### Exercise instructions:
Every line in the records below with the string "translate" is to be copied out.

(Materials provided begins)

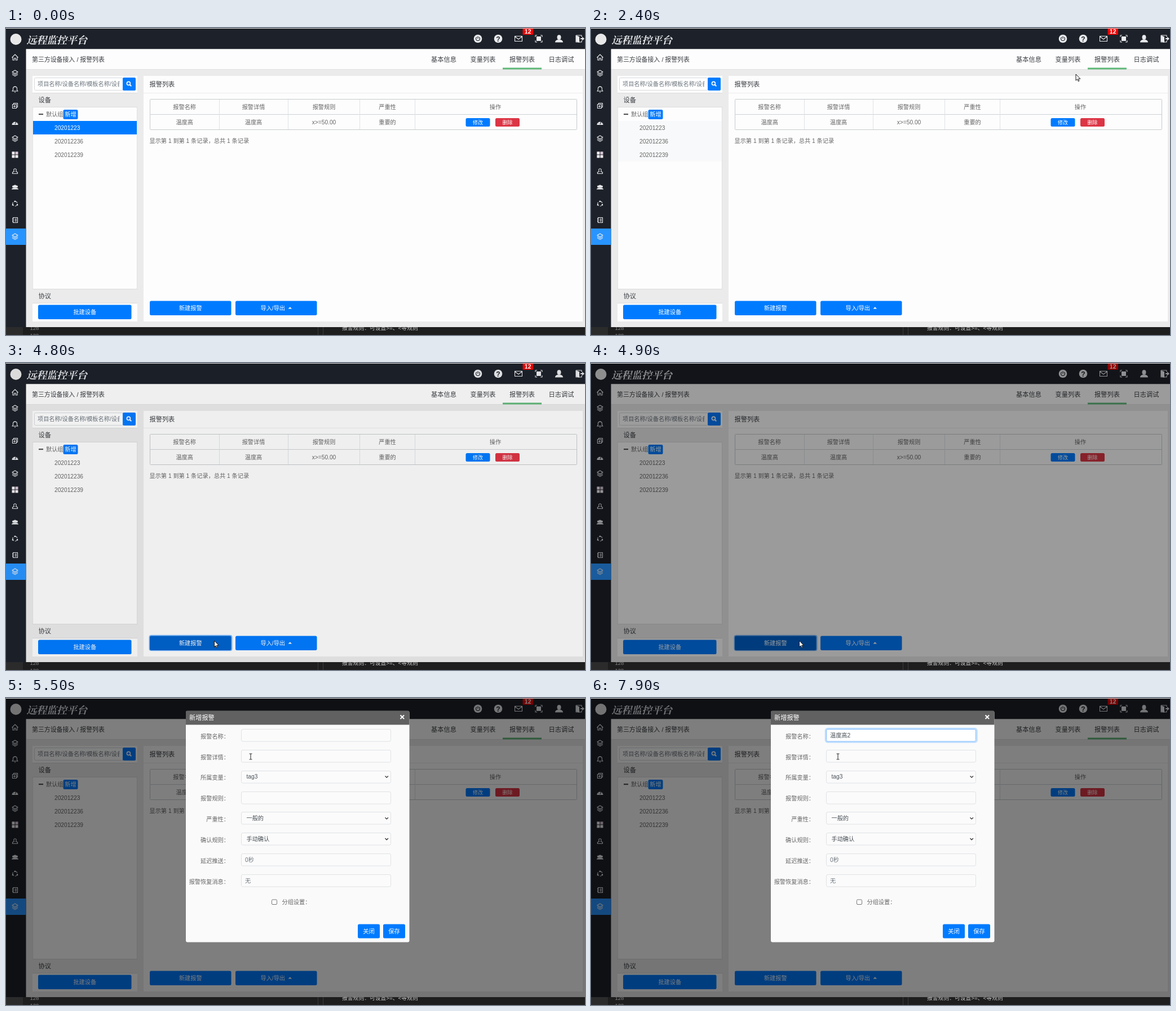
An HTML page that plays this animation: 1027 px wide and 545 px high, repeating every 8000 ms.

```html
<!DOCTYPE html>
<html lang="zh-CN">
<head>
<meta charset="utf-8">
<title>报警列表</title>
<style>
html, body { margin: 0; width: 100%; height: 100%; overflow: hidden; background: #1e1e1e; }
svg { display: block; width: 1027px; height: 545px; }
text { font-family: "Liberation Sans", "Noto Sans CJK SC", "Noto Sans CJK", sans-serif; white-space: pre; }
.brand { font-family: "Noto Serif CJK SC", "Noto Sans CJK SC", "Noto Sans CJK", serif; font-weight: 600; font-style: italic; }
.line { fill: none; stroke: #e9ebee; stroke-width: 1.1; stroke-linejoin: round; }
.solid { fill: #e9ebee; }
</style>
</head>
<body>
<svg id="stage" viewBox="0 0 1027 545" xmlns="http://www.w3.org/2000/svg"></svg>
<script>
const BLUE = '#007bff', GREY = '#666', DARK = '#3a3d42', EDGE = '#d5d9dd';

const rect = (x, y, w, h, fill, more = '') =>
  `<rect x="${x}" y="${y}" width="${w}" height="${h}" fill="${fill}" ${more}/>`;
const frame = (x, y, w, h, stroke = EDGE, rx = 2, fill = '#fff') =>
  rect(x + .5, y + .5, w - 1, h - 1, fill, `stroke="${stroke}" rx="${rx}"`);
// cy is the visual middle of the line
const text = (x, cy, s, { size = 10.2, fill = GREY, anchor = 'start', more = '' } = {}) =>
  `<text x="${x}" y="${cy + size * .37}" font-size="${size}" fill="${fill}" text-anchor="${anchor}" ${more}>${s}</text>`;
const button = (x, y, w, h, label, { size = 10.2, fill = BLUE, id = '', dx = 0 } = {}) =>
  rect(x, y, w, h, fill, `rx="2.5" ${id && `id="${id}"`}`) +
  text(x + w / 2 + dx, y + h / 2, label, { size, fill: '#fff', anchor: 'middle', more: 'font-weight="500"' });
const path = (d, cls = 'line', more = '') => `<path class="${cls}" d="${d}" ${more}/>`;
const at = (x, y, body, more = '') => `<g transform="translate(${x} ${y})" ${more}>${body}</g>`;

const layers = path('M-5-2L0-5 5-2 0 1ZM-5 .4L0 3.4 5 .4M-5 2.6L0 5.6 5 2.6');
const sideIcons = [
  [52, path('M-5.5 .5L0-5 5.5 .5M-4-1V5H-1.3V1.5H1.3V5H4V-1')],
  [80, layers],
  [109, path('M-5 3H5L3.5 1V-1.500C3.500-6-3.500-6-3.500-1.500V1ZM-1 5H1M0-5V-6')],
  [138, path('M-4.500-2.500H2.500V4.500H-4.500ZM-2.500-2.500V-4.500H4.500V2.500H2.500M-3 1H1M-1-1V3')],
  [168, path('M-5.500 4A5.500 5.500 0 1 1 5.500 4Z', 'solid') +
        path('M0 3L2-2M-3.500 1H-2.500M-2-2.500L-1.500-2M3 1H4', 'line', 'style="stroke:#1d2129"')],
  [196, layers],
  [225, rect(-5.5, -5.5, 5, 5, '#f5f0f4') + rect(.5, -5.5, 5, 5, '#d9c7d9') +
        rect(-5.5, .5, 5, 5, '#f5f0f4') + rect(.5, .5, 5, 5, '#f5f0f4')],
  [254, path('M-1.500 1C-5-6 5-6 1.500 1L4.500 2V4.500H-4.500V2Z')],
  [283, `<circle class="solid" cx="-3" cy="-1.500" r="2"/><circle class="solid" cx="3" cy="-1.500" r="2"/>
         <circle class="solid" cy="-2" r="2.600"/>` + path('M-6 3.500C-6-.5 6-.5 6 3.500Z', 'solid')],
  [312, '<circle class="line" r="4.200" stroke-dasharray="6.500 2.300"/>' +
        '<circle class="solid" cy="-4.200" r="1.300"/><circle class="solid" cx="-4" cy="2" r="1.300"/><circle class="solid" cx="4" cy="2" r="1.300"/>'],
  [341, path('M-3.500-4.500H4.500V4.500H-3.500ZM-5-2.500H-2.500M-5 0H-2.500M-5 2.500H-2.500M-.5-2H3M-.5 0H3M-.5 2H3')],
  [370, layers]
];

const topIcons = [
  [837, '<circle class="solid" r="7.300"/>' +
        path('M-2-2.800A3.500 3.500 0 1 0 2-2.800M0-4.500V0', 'line', 'style="stroke:#1d2129"')],
  [873, '<circle class="solid" r="7.300"/>' +
        text(0, .2, '?', { size: 12, fill: '#1d2129', anchor: 'middle', more: 'font-weight="700"' })],
  [909, path('M-6.500-4.500H6.500V4.500H-6.500ZM-6.500-4L0 1 6.500-4')],
  [945, rect(-4, -4, 8, 8, '#e9ebee') + path('M-6-3V-6H-3M3-6H6V-3M6 3V6H3M-3 6H-6V3')],
  [981, '<ellipse class="solid" cy="-2.500" rx="3.500" ry="4.300"/>' +
        path('M-7 6.500C-7 3-4 2.500-2 1.500H2C4 2.500 7 3 7 6.500Z', 'solid')],
  [1017, path('M-6-6H4V-3M4 3V6H-6V-6') + path('M-6-6L0-3.500V7L-6 5ZM2-1H5V-3.500L9 0 5 3.500V1H2Z', 'solid')]
];

function header() {
  const tabs = [[776.5, '基本信息'], [846, '变量列表'], [915.5, '报警列表'], [985, '日志调试']];
  return rect(0, 0, 1027, 1, '#e4e4e4') + rect(0, 1, 1027, 36.5, '#1d2129') +
    '<circle cx="17.500" cy="20" r="10" fill="#e8e8e8"/>' +
    text(36.5, 21, '远程监控平台', { size: 17.9, fill: '#e4e6e9', more: 'class="brand"' }) +
    topIcons.map(([x, body]) => at(x, 19, body)).join('') +
    rect(916.5, 1, 18.5, 11, '#f00000', 'rx="1"') +
    text(925.7, 6.5, '12', { size: 10.5, fill: '#fff', anchor: 'middle', more: 'font-weight="700"' }) +
    rect(35.5, 37.5, 992, 36, '#fdfdfd') + rect(35.5, 73, 992, 1, '#e2e2e2') +
    text(46, 55.5, '第三方设备接入', { size: 10.9, fill: DARK }) +
    text(125.5, 55.5, '/', { size: 10.9, fill: DARK }) +
    text(131.3, 55.5, '报警列表', { size: 10.9, fill: DARK }) +
    tabs.map(([x, s]) => text(x, 55.5, s, { size: 11.2, fill: DARK, anchor: 'middle' })).join('') +
    rect(881, 70.5, 69, 3, '#5fb878');
}

function sidebar() {
  return rect(0, 37, 35.5, 494, '#1d2129') + rect(0, 356, 35.5, 29, '#2894ff') +
    sideIcons.map(([y, body]) => at(16, y, body)).join('');
}

function devicePanel() {
  const names = ['20201223', '202012236', '202012239'];
  const section = (y, s) => rect(47, y, 186, 26, '#ebebeb') + rect(47, y, 186, 1, '#dcdcdc') +
    rect(47, y + 25, 186, 1, '#dcdcdc') + text(57.5, y + 13, s, { size: 11.2, fill: DARK });
  return rect(47, 85, 186, 436, '#fdfdfd') + rect(232, 115, 1, 374, '#e0e0e0') + rect(47, 115, 1, 374, '#e4e4e4') +
    frame(50, 88, 158, 23) +
    '<clipPath id="field"><rect x="54" y="89" width="147" height="21"/></clipPath>' +
    text(56, 99.7, '项目名称/设备名称/模板名称/设备', { fill: '#6c757d', more: 'clip-path="url(#field)"' }) +
    rect(207, 88, 23, 23, BLUE, 'rx="2"') +
    at(218, 99, '<circle cx="-.6" cy="-.6" r="3" fill="none" stroke="#fff" stroke-width="1.600"/><path d="M1.600 1.600L4.300 4.300" stroke="#fff" stroke-width="1.900"/>') +
    section(115, '设备') + section(463, '协议') +
    rect(58, 152, 8, 2.2, '#555') + text(71, 153.3, '默认组') +
    button(101.5, 145, 26, 17, '新增') +
    names.map((s, i) => rect(48, 165 + i * 23.9, 184, 23.9, '#f8f9fa', `id="row${i}"`) +
      text(86, 177.3 + i * 23.9, s, { more: `id="name${i}"` })).join('') +
    button(57, 491.5, 165.5, 25.5, '批建设备');
}

function alarmPanel() {
  const columns = [[316.7, '报警名称', '温度高'], [439, '报警详情', '温度高'],
    [564, '报警规则', 'x&gt;=50.00'], [676.5, '严重性', '重要的'], [868, '操作', '']];
  return rect(244, 85, 779, 436, '#fdfdfd') + rect(244, 115, 779, 1, '#ececec') +
    text(254.5, 100, '报警列表', { size: 11.2, fill: DARK }) +
    frame(255, 126, 758, 55, '#c6cacd', 1, '#fdfdfd') + rect(255, 153, 757, 1, '#ced2d6') +
    [378, 500, 627, 725].map(x => rect(x, 127, 1, 53, '#dee2e6')).join('') +
    columns.map(([x, a, b]) => text(x, 140, a, { anchor: 'middle' }) + text(x, 167, b, { anchor: 'middle' })).join('') +
    button(815.5, 160, 43, 15, '修改', { size: 9 }) +
    button(868, 160, 43, 15, '删除', { size: 9, fill: '#dc3545' }) +
    text(254.5, 200.5, '显示第 1 到第 1 条记录，总共 1 条记录') +
    rect(253.5, 482.8, 148, 28.4, '#80bdff', 'id="ring" rx="4"') +
    button(255, 484.5, 144.5, 25.5, '新建报警', { id: 'create' }) +
    button(407, 484.5, 144.5, 25.5, '导入/导出', { dx: -6 }) +
    '<path d="M500.500 498.500H507L503.750 495.200Z" fill="#fff"/>';
}

function editorStrip() {
  return '<clipPath id="strip"><rect y="531" width="1027" height="14"/></clipPath><g clip-path="url(#strip)">' +
    rect(0, 531, 1027, 14, '#1e1e1e') + rect(0, 531, 30, 14, '#2b2b2c') +
    rect(553, 531, 1, 14, '#3b3b3b') + rect(562, 531, 1, 14, '#3b3b3b') +
    text(42.5, 532, '128', { size: 9.5, fill: '#858585' }) + text(42.5, 545, '129', { size: 9.5, fill: '#858585' }) +
    text(596, 532, '报警规则：可设置&gt;=、&lt;等规则', { fill: '#c8c8c8', size: 9.8 }) + '</g>';
}

function dialog() {
  const fields = [['报警名称：'], ['报警详情：'], ['所属变量：', 'tag3', 1], ['报警规则：'],
    ['严重性：', '一般的', 1], ['确认规则：', '手动确认', 1], ['延迟推送：', '0秒'], ['报警恢复消息：', '无']];
  const row = ([label, value = '', select], i) => {
    const y = 66 + i * 36.85;
    return text(396, y + 2, label, { anchor: 'end' }) +
      frame(417, Math.round(y - 11), 266, 22.5, '#dfe2e6', 2.5, '#fbfbfb') +
      text(select ? 426.5 : 424, y, value, { fill: select ? '#495057' : '#6c757d' }) +
      (select ? `<path d="M672.500 ${y - 1.2}l2.700 2.700 2.700-2.700" fill="none" stroke="#333" stroke-width="1.300"/>` : '');
  };
  return rect(319, 23, 396.5, 410.5, '#fafafa', 'rx="3"') +
    '<path d="M319 47.500V25.500a3 3 0 0 1 3-3H712.500a3 3 0 0 1 3 3V47.500Z" fill="#616161"/>' +
    text(325, 34.5, '新增报警', { size: 11.2, fill: '#fff' }) +
    '<path d="M699.500 30.500l6.600 6.600m0-6.600l-6.600 6.600" stroke="#fff" stroke-width="2"/>' +
    fields.map(row).join('') +
    `<g id="focus">${rect(416, 54, 268.5, 24.5, 'none', 'rx="4" stroke="#bfdeff" stroke-width="2.500"')}` +
    `${frame(417, 55, 266, 22.5, '#80bdff', 2.5)}</g>` +
    text(424, 66, '温度高2', { fill: '#495057', more: 'id="typed"' }) +
    rect(424, 60, 1, 12, '#333', 'id="caret"') +
    frame(471, 357.5, 10, 9.5, '#767676', 1.5) + text(489.5, 362.5, '分组设置：') +
    button(624, 401.5, 39, 25, '关闭') + button(669, 401.5, 39, 25, '保存');
}

const cursors =
  '<path id="arrow" d="M0 0V11.200L2.600 8.800 4.300 12.700 6 12 4.300 8.200H7.900Z" fill="#fff" stroke="#000" stroke-width=".9"/>' +
  '<path id="hand" d="M-1.200 7V1Q0-1 1.200 1V5L6 6.200Q7 7 6.500 10L5.500 14H-.5L-4 9.500Q-4 7.500-2.500 8.200L-1.200 9.500Z" fill="#fff" stroke="#000" stroke-width=".9"/>' +
  '<path id="beam" d="M-2.500-5H-.6L0-4.500 .6-5H2.500M0-4.500V4.500M-2.500 5H-.6L0 4.500 .6 5H2.500" fill="none" stroke="#333" stroke-width="1.100"/>';

document.getElementById('stage').innerHTML =
  rect(0, 0, 1027, 531, '#ebebeb') + header() + sidebar() + devicePanel() + alarmPanel() + editorStrip() +
  rect(0, 1, 1027, 530, '#000', 'id="backdrop"') +
  `<clipPath id="view"><rect y="1" width="1027" height="530"/></clipPath>` +
  `<g clip-path="url(#view)"><g id="dialog">${dialog()}</g></g><g id="pointer">${cursors}</g>`;

const $ = id => document.getElementById(id);
const set = (id, attrs) => { for (const k in attrs) $(id).setAttribute(k, attrs[k]); };
const show = (id, on) => set(id, { visibility: on ? 'inherit' : 'hidden' });
const clamp = v => Math.min(1, Math.max(0, v));
const within = (t, a, b) => t >= a && t < b;

// time, x, y of the pointer tip
const route = [[300, 947, 71], [400, 805, 105], [500, 770, 125], [600, 742, 158], [700, 367, 220], [800, 200, 230],
  [900, 182, 200], [1000, 177, 180], [1600, 177, 180], [1800, 188, 178], [2000, 194, 176], [2100, 288, 162],
  [2300, 790, 94], [2400, 860, 82], [2600, 910, 62], [2800, 917, 53], [3300, 917, 53], [3500, 850, 120],
  [3800, 430, 445], [4000, 374, 489], [4100, 369.5, 493], [5000, 369.5, 493], [5200, 392, 340], [5400, 430, 122],
  [5500, 434, 104], [5800, 438, 67], [7700, 438, 67], [7900, 438, 104], [8000, 438, 104]];

function pointerAt(t) {
  const i = Math.max(1, route.findIndex(p => p[0] >= t));
  const [t0, x0, y0] = route[i - 1], [t1, x1, y1] = route[i];
  const k = clamp((t - t0) / (t1 - t0));
  return [x0 + (x1 - x0) * k, y0 + (y1 - y0) * k];
}

function render(t) {
  const selected = t < 1300;
  set('row0', { fill: selected ? BLUE : '#f8f9fa' });
  set('name0', { fill: selected ? '#fff' : GREY });
  show('row0', t < 3400);
  show('row1', within(t, 900, 3400));
  show('row2', within(t, 800, 3400));

  set('create', { fill: within(t, 4700, 5300) ? '#0062cc' : within(t, 4000, 4700) ? '#0069d9' : BLUE });
  show('ring', within(t, 4700, 5300));
  set('backdrop', { opacity: .5 * clamp((t - 4783) / 150) });

  const sinceOpen = t - 4967;
  const lift = 103 * (1 - clamp(sinceOpen / 300)) ** 1.7;
  set('dialog', { opacity: clamp(sinceOpen / 150), transform: `translate(0 ${-lift})` });
  show('dialog', sinceOpen > 0);

  const typed = t >= 7400;
  show('focus', t >= 5900);
  show('typed', typed);
  set('caret', { x: typed ? 460 : 424 });
  show('caret', within(t, 6000, 6500) || within(t, 7000, 7900));

  const [x, y] = pointerAt(t);
  const kind = t >= 5400 ? 'beam' : within(t, 800, 2100) || within(t, 2600, 3400) ? 'hand' : 'arrow';
  set('pointer', { transform: `translate(${x} ${y})` });
  show('pointer', t >= 300 && !within(t, 7400, 7800));
  for (const id of ['arrow', 'hand', 'beam']) show(id, id === kind);
}

const start = performance.now();
function tick() {
  const t = (performance.now() - start) % 8000;
  render(Math.floor(t / 100) * 100);
  requestAnimationFrame(tick);
}
tick();
</script>
</body>
</html>
```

(Materials provided ends)

### Written response:
const at = (x, y, body, more = '') => `<g transform="translate(${x} ${y})" ${more}>${body}</g>`;
  set('dialog', { opacity: clamp(sinceOpen / 150), transform: `translate(0 ${-lift})` });
  set('pointer', { transform: `translate(${x} ${y})` });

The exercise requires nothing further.